White, an evangelical minister and former ghostwriter for Jerry Falwell, Pat Robertson, and other prominent leaders of the religious right, here describes his half-century-long struggle to accept himself as a gay Christian. Read full book review >
ENTERTAINMENT & SPORTS
Released: April 13, 1994

"Part journal, part biography and part historical account of an era when the great Adirondack wilderness camps were at their height, Jerome combines outdoor adventure, natural history and personal insight in a satisfying manner."
Nearly a hundred years after a 19th-century writer paddled and portaged 266 miles through the Adirondack wilderness in a nine- foot, ten-and-a-half-pound canoe, writer/editor Jerome, inspired by that very same canoe seen in a museum, makes and records a similar journey. Read full book review >

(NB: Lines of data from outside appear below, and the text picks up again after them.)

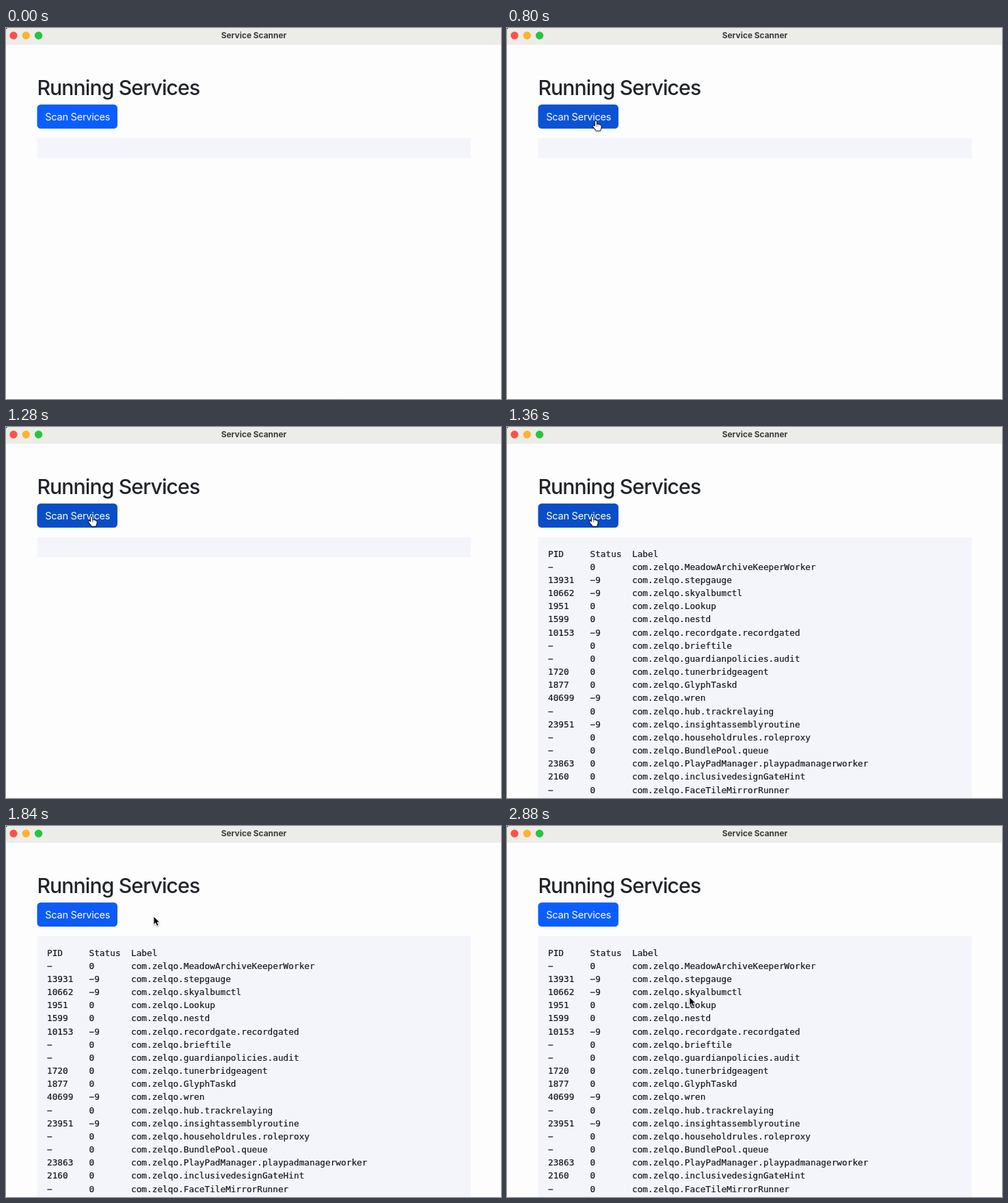
An HTML page that plays this animation: 724 px wide and 542 px high, repeating every 2960 ms.

```html
<!DOCTYPE html>
<html lang="en">
<head>
<meta charset="utf-8">
<title>Service Scanner</title>
<style>
  html, body { margin: 0; height: 100%; overflow: hidden; background: #fdfdfd; }
  svg { display: block; width: 100vw; height: 100vh; }
  text { font-family: Inter, sans-serif; fill: #212529; white-space: pre; }
  #list text { font: 12.76px "DejaVu Sans Mono", monospace; fill: #15181c; stroke: #15181c; stroke-width: .2; }
  .cursor { filter: drop-shadow(0 1px 1px rgba(0, 0, 0, .35)); }
</style>
</head>
<body>
<svg viewBox="0 0 724 542">
  <defs>
    <path id="fingers" d="M0 1V10M2.5 5.5V10M4.6 6V10M6.6 7V10M-3 7.5L1 12.7H5.6L6.6 9"
          stroke-linecap="round" stroke-linejoin="round"/>
  </defs>
  <rect width="724" height="24.5" fill="#ecede8"/>
  <path d="M0 0h2L0 2z" fill="#333"/>
  <g id="lights"></g>
  <text x="362.5" y="14.7" text-anchor="middle" font-size="11.9" font-weight="700" style="fill:#3c3c3b">Service Scanner</text>

  <text x="45.4" y="97.5" font-size="30.2" font-weight="530" letter-spacing="-.9">Running Services</text>
  <rect id="button" x="45.5" y="111.7" width="117.5" height="35.4" rx="5.5"/>
  <text x="57.3" y="135" font-size="14.6" letter-spacing="-.29" style="fill:#fff">Scan Services</text>

  <rect id="panel" x="45.5" y="161" width="634.3" fill="#f3f5fa"/>
  <g id="list"></g>

  <path id="arrow" class="cursor" d="M0 0V12.2L2.8 9.6 4.9 14.2 7.2 13.2 5.2 8.7H9z"
        fill="#000" stroke="#fff" stroke-width=".9"/>
  <g id="hand" class="cursor" fill="#fff">
    <use href="#fingers" stroke="#111" stroke-width="3.6"/>
    <use href="#fingers" stroke="#fff" stroke-width="1.9"/>
  </g>
</svg>
<script>
const LOOP = 2960, STEP = 80, LISTED_AT = 1360;
const $ = id => document.getElementById(id);

const services = `
- 0 MeadowArchiveKeeperWorker
13931 -9 stepgauge
10662 -9 skyalbumctl
1951 0 Lookup
1599 0 nestd
10153 -9 recordgate.recordgated
- 0 brieftile
- 0 guardianpolicies.audit
1720 0 tunerbridgeagent
1877 0 GlyphTaskd
40699 -9 wren
- 0 hub.trackrelaying
23951 -9 insightassemblyroutine
- 0 householdrules.roleproxy
- 0 BundlePool.queue
23863 0 PlayPadManager.playpadmanagerworker
2160 0 inclusivedesignGateHint
- 0 FaceTileMirrorRunner`.trim().split("\n").map(line => {
  const [pid, status, name] = line.replace(/-/g, "\u2212").split(" ");
  return [pid, status, "com.zelqo." + name];
});

$("list").innerHTML = [["PID", "Status", "Label"], ...services].map((row, i) =>
  row.map((cell, c) => `<text x="${60 + c * 61.5}" y="${189.6 + i * 19.17}">${cell}</text>`).join("")
).join("");

$("lights").innerHTML = ["#ff5149", "#fdb32a", "#27c53f"].map((color, i) =>
  `<circle cx="${11 + i * 18.3}" cy="11" r="5.7" fill="${color}"/>`).join("");

// Stops of the pointer; it eases out towards each one between start and end.
const moves = [
  { start: 0, end: 160, x: 213, y: 214 },
  { start: 240, end: 480, x: 169, y: 160 },
  { start: 480, end: 800, x: 130, y: 136 },
  { start: 800, end: 1120, x: 125, y: 131 },
  { start: 1360, end: 1600, x: 128, y: 131 },
  { start: 1600, end: 1840, x: 216, y: 132 },
  { start: 1840, end: 2400, x: 267, y: 250 }
];

const ramp = (t, start, end) => Math.min(1, Math.max(0, (t - start) / (end - start)));
const fade = (t, start) => ramp(t, start, start + 160);

function pointerAt(t) {
  let x = 491, y = 541;
  for (const move of moves) {
    const k = Math.sin(ramp(t, move.start, move.end) * Math.PI / 2);
    x += (move.x - x) * k;
    y += (move.y - y) * k;
  }
  return [x, y];
}

function buttonColor(t) {
  const hover = fade(t, 560) - fade(t, 1720);
  const press = fade(t, 1040) - fade(t, 1360);
  return `rgb(${11 - 2 * press}, ${94 - 11 * hover - 5 * press}, ${254 - 42 * hover - 14 * press})`;
}

const show = (id, on) => $(id).setAttribute("visibility", on ? "visible" : "hidden");

function draw(now) {
  const t = Math.floor(now % LOOP / STEP) * STEP;
  const [x, y] = pointerAt(t);
  const hovering = x < 163 && y < 147;
  const listed = t >= LISTED_AT;

  for (const id of ["arrow", "hand"]) $(id).setAttribute("transform", `translate(${x} ${y})`);
  show("arrow", !hovering);
  show("hand", hovering);
  show("list", listed);
  $("panel").setAttribute("height", listed ? 381 : 29.5);
  $("button").setAttribute("fill", buttonColor(t));
  requestAnimationFrame(draw);
}
requestAnimationFrame(draw);
</script>
</body>
</html>
```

Kirkus Interview
Fernanda Santos
author of THE FIRE LINE
May 17, 2016

When a bolt of lightning ignited a hilltop in the sleepy town of Yarnell, Arizona, in June 2013, setting off a blaze that would grow into one of the deadliest fires in American history, the 20 men who made up the Granite Mountain Hotshots sprang into action. New York Times writer Fernanda Santos’ debut book The Fire Line is the story of the fire and the Hotshots’ attempts to extinguish it. An elite crew trained to combat the most challenging wildfires, the Hotshots were a ragtag family, crisscrossing the American West and wherever else the fires took them. There's Eric Marsh, their devoted and demanding superintendent who turned his own personal demons into lessons he used to mold, train and guide his crew; Jesse Steed, their captain, a former Marine, a beast on the fire line and a family man who wasn’t afraid to say “I love you” to the firemen he led; Andrew Ashcraft, a team leader still in his 20s who struggled to balance his love for his beautiful wife and four children and his passion for fighting wildfires. We see this band of brothers at work, at play and at home, until a fire that burned in their own backyards leads to a national tragedy. View video >